We do not always have it together, and that’s okay.

I was supposed to teach the first session of Mommy and Me Yoga today. I did not.

I was supposed to vend at a Black cultural festival today. I did not.

I got sick last night/this morning from food I had no business eating. Due to that and just not properly managing my rest this week, today I was too weak to do the things I’d committed to my Self and others that I’d do. I failed them and my Self.

What’s more, the burden of singlehood has been heavier lately. When anything needs to be done, there is only me to do it. If I don’t clean, my house is nasty. If I don’t cook or go grocery shopping, I don’t eat. And if I don’t work, I don’t make money for the bills that there’s only me to pay. So when days like this happen, they have a ripple effect that can grow into a tsunami of problems if I I I I I I I I I I don’t take care of it.

And that can be tiring. Being alone can be draining. Couples have each other, plus two sets of friends to call upon. Families tend to have larger villages of friends and relatives to lean on. My personal experience has been that I am a part of others’ villages but don’t have one of my own. And it’s not through lack of trying.

So this sounds like a long complaint post. It’s not. I’m not seeking pity or condolences or encouragement. I’m used to this. I’ll get through this. It’s what I do because that’s the only way I’ll survive.

No, I say all this because it’s a life experience that isn’t exclusive to me, and I want folks to think about the people, the single and loner people, who seem like they always have it together but who in truth are crying in the dark of their homes after giving time and energy to loving on others. The ones who get called on when they are needed but never get called on to see what they need.
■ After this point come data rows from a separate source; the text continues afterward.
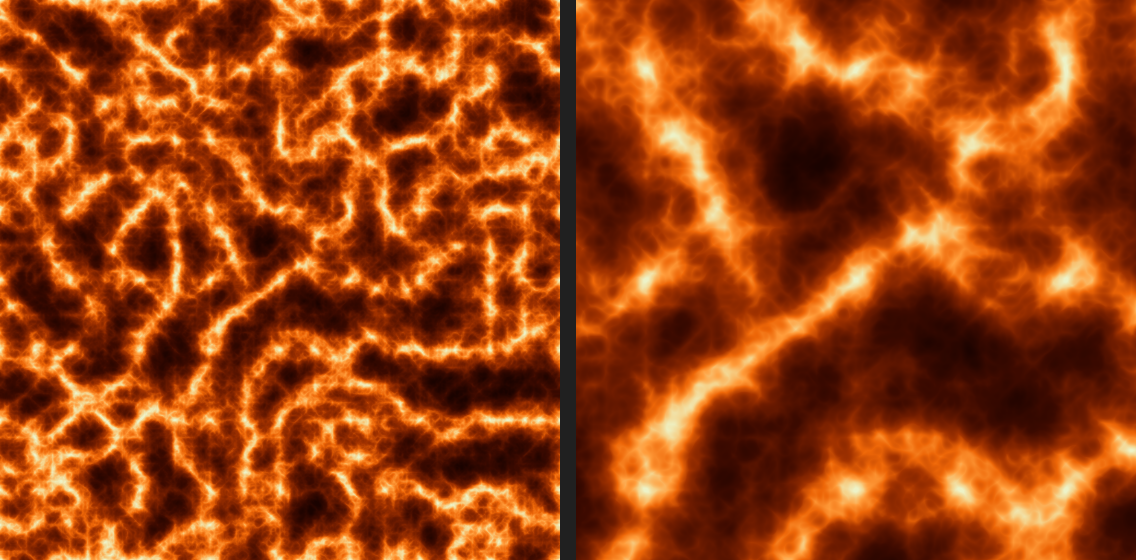
Left, the full canvas; right, a detail of the centre.
Reproduce this texture procedurally as a WebGL 2 fragment shader.

```glsl
#version 300 es
precision highp float;
// Seamless molten lava: glowing veins of turbulent gradient noise between dark crust.

uniform vec2 u_resolution;
out vec4 fragColor;

float hash(vec2 p) {
  return fract(sin(dot(p, vec2(127.1, 311.7))) * 43758.5453);
}

// Unit gradient in one of eight directions; cells wrap at the period.
vec2 gradient(vec2 cell, float period) {
  float angle = floor(hash(mod(cell, period) + period * 1.37) * 8.0) * 0.785398;
  return vec2(cos(angle), sin(angle));
}

// Gradient noise that repeats after a whole number of cells.
float noise(vec2 p, float period) {
  vec2 i = floor(p), f = p - i;
  vec2 w = f * f * f * (f * (f * 6.0 - 15.0) + 10.0);
  vec2 e = vec2(1.0, 0.0);
  float a = dot(gradient(i, period), f);
  float b = dot(gradient(i + e.xy, period), f - e.xy);
  float c = dot(gradient(i + e.yx, period), f - e.yx);
  float d = dot(gradient(i + e.xx, period), f - e.xx);
  return mix(mix(a, b, w.x), mix(c, d, w.x), w.y);
}

// Sum of folded octaves; the folds, slightly rounded, become the veins.
float turbulence(vec2 uv) {
  float sum = 0.0, amplitude = 1.0, period = 8.0;
  for (int octave = 0; octave < 5; octave++) {
    float n = noise(uv * period, period);
    sum += amplitude * sqrt(n * n + 0.0002);
    amplitude *= 0.5;
    period *= 2.0;
  }
  return sum;
}

// Blend to the next colour between two depths.
vec3 blend(vec3 colour, vec3 next, float from, float to, float depth) {
  return mix(colour, next, clamp((depth - from) / (to - from), 0.0, 1.0));
}

// From white-hot veins at depth 0 to cold crust.
vec3 lavaColour(float depth) {
  vec3 c = vec3(0.93, 0.95, 0.78);
  c = blend(c, vec3(0.96, 0.82, 0.54), 0.045, 0.11, depth);
  c = blend(c, vec3(1.00, 0.61, 0.23), 0.11, 0.165, depth);
  c = blend(c, vec3(0.93, 0.40, 0.03), 0.165, 0.235, depth);
  c = blend(c, vec3(0.64, 0.20, 0.00), 0.235, 0.322, depth);
  c = blend(c, vec3(0.44, 0.11, 0.00), 0.322, 0.427, depth);
  c = blend(c, vec3(0.24, 0.04, 0.00), 0.427, 0.58, depth);
  return blend(c, vec3(0.10, 0.01, 0.00), 0.58, 0.8, depth);
}

void main() {
  vec2 uv = gl_FragCoord.xy / u_resolution;
  fragColor = vec4(lavaColour(turbulence(uv)), 1.0);
}
```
The ones in the village who always return to an empty hut after celebrating others.

Remember us. See us. Support us.

Please.